The answer must be every line of the records in which the string "diagram" appears.

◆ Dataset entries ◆

------------------------------------------------------------------------

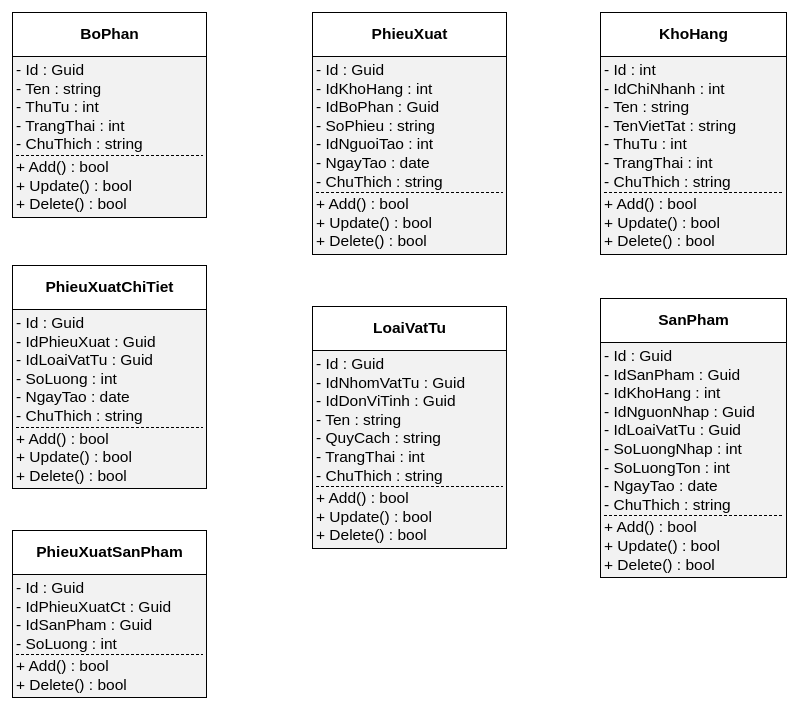
<!DOCTYPE html>
<html lang="vi">
<head>
<meta charset="utf-8">
<title>Class diagram</title>
<style>
:root {
  --paper: #ffffff;
  --ink: #000000;
  --body: #f2f2f2;
  --row: 18.6px;
}
* { box-sizing: border-box; margin: 0; padding: 0; }
html, body { width: 800px; height: 710px; overflow: hidden; background: var(--paper); }
.diagram {
  position: relative;
  width: 800px;
  height: 710px;
  color: var(--ink);
  font: 15.5px/var(--row) "Liberation Sans", Arial, sans-serif;
}
.class {
  position: absolute;
  display: flex;
  flex-direction: column;
  width: 195px;
  border: 1px solid var(--ink);
  background: var(--body);
}
.class h2 {
  flex: none;
  display: flex;
  align-items: center;
  justify-content: center;
  height: 44px;
  border-bottom: 1px solid var(--ink);
  background: var(--paper);
  font-size: 15.5px;
  font-weight: bold;
}
.class ul { list-style: none; padding: 0 3px; white-space: nowrap; }
.attributes { padding-top: 4px !important; }
.class hr {
  flex: none;
  height: 1px;
  margin: 1px 3px 2px;
  border: 0;
  background: repeating-linear-gradient(90deg, var(--ink) 0 3px, transparent 3px 5px);
}
#bo-phan { left: 12px; top: 12px; height: 206px; }
#phieu-xuat-chi-tiet { left: 12px; top: 265px; height: 224px; }
#phieu-xuat-san-pham { left: 12px; top: 530px; height: 168px; }
#phieu-xuat { left: 312px; top: 12px; height: 243px; }
#loai-vat-tu { left: 312px; top: 306px; height: 243px; }
#kho-hang { left: 600px; top: 12px; width: 187px; height: 243px; }
#san-pham { left: 600px; top: 298px; width: 187px; height: 280px; }
</style>
</head>
<body>
<main class="diagram">
  <section class="class" id="bo-phan">
    <h2>BoPhan</h2>
    <ul class="attributes">
      <li>- Id : Guid</li>
      <li>- Ten : string</li>
      <li>- ThuTu : int</li>
      <li>- TrangThai : int</li>
      <li>- ChuThich : string</li>
    </ul>
    <hr>
    <ul class="methods">
      <li>+ Add() : bool</li>
      <li>+ Update() : bool</li>
      <li>+ Delete() : bool</li>
    </ul>
  </section>

  <section class="class" id="phieu-xuat-chi-tiet">
    <h2>PhieuXuatChiTiet</h2>
    <ul class="attributes">
      <li>- Id : Guid</li>
      <li>- IdPhieuXuat : Guid</li>
      <li>- IdLoaiVatTu : Guid</li>
      <li>- SoLuong : int</li>
      <li>- NgayTao : date</li>
      <li>- ChuThich : string</li>
    </ul>
    <hr>
    <ul class="methods">
      <li>+ Add() : bool</li>
      <li>+ Update() : bool</li>
      <li>+ Delete() : bool</li>
    </ul>
  </section>

  <section class="class" id="phieu-xuat-san-pham">
    <h2>PhieuXuatSanPham</h2>
    <ul class="attributes">
      <li>- Id : Guid</li>
      <li>- IdPhieuXuatCt : Guid</li>
      <li>- IdSanPham : Guid</li>
      <li>- SoLuong : int</li>
    </ul>
    <hr>
    <ul class="methods">
      <li>+ Add() : bool</li>
      <li>+ Delete() : bool</li>
    </ul>
  </section>

  <section class="class" id="phieu-xuat">
    <h2>PhieuXuat</h2>
    <ul class="attributes">
      <li>- Id : Guid</li>
      <li>- IdKhoHang : int</li>
      <li>- IdBoPhan : Guid</li>
      <li>- SoPhieu : string</li>
      <li>- IdNguoiTao : int</li>
      <li>- NgayTao : date</li>
      <li>- ChuThich : string</li>
    </ul>
    <hr>
    <ul class="methods">
      <li>+ Add() : bool</li>
      <li>+ Update() : bool</li>
      <li>+ Delete() : bool</li>
    </ul>
  </section>

  <section class="class" id="loai-vat-tu">
    <h2>LoaiVatTu</h2>
    <ul class="attributes">
      <li>- Id : Guid</li>
      <li>- IdNhomVatTu : Guid</li>
      <li>- IdDonViTinh : Guid</li>
      <li>- Ten : string</li>
      <li>- QuyCach : string</li>
      <li>- TrangThai : int</li>
      <li>- ChuThich : string</li>
    </ul>
    <hr>
    <ul class="methods">
      <li>+ Add() : bool</li>
      <li>+ Update() : bool</li>
      <li>+ Delete() : bool</li>
    </ul>
  </section>

  <section class="class" id="kho-hang">
    <h2>KhoHang</h2>
    <ul class="attributes">
      <li>- Id : int</li>
      <li>- IdChiNhanh : int</li>
      <li>- Ten : string</li>
      <li>- TenVietTat : string</li>
      <li>- ThuTu : int</li>
      <li>- TrangThai : int</li>
      <li>- ChuThich : string</li>
    </ul>
    <hr>
    <ul class="methods">
      <li>+ Add() : bool</li>
      <li>+ Update() : bool</li>
      <li>+ Delete() : bool</li>
    </ul>
  </section>

  <section class="class" id="san-pham">
    <h2>SanPham</h2>
    <ul class="attributes">
      <li>- Id : Guid</li>
      <li>- IdSanPham : Guid</li>
      <li>- IdKhoHang : int</li>
      <li>- IdNguonNhap : Guid</li>
      <li>- IdLoaiVatTu : Guid</li>
      <li>- SoLuongNhap : int</li>
      <li>- SoLuongTon : int</li>
      <li>- NgayTao : date</li>
      <li>- ChuThich : string</li>
    </ul>
    <hr>
    <ul class="methods">
      <li>+ Add() : bool</li>
      <li>+ Update() : bool</li>
      <li>+ Delete() : bool</li>
    </ul>
  </section>
</main>
</body>
</html>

------------------------------------------------------------------------

◆ Solution to the problem ◆
<title>Class diagram</title>
.diagram {
<main class="diagram">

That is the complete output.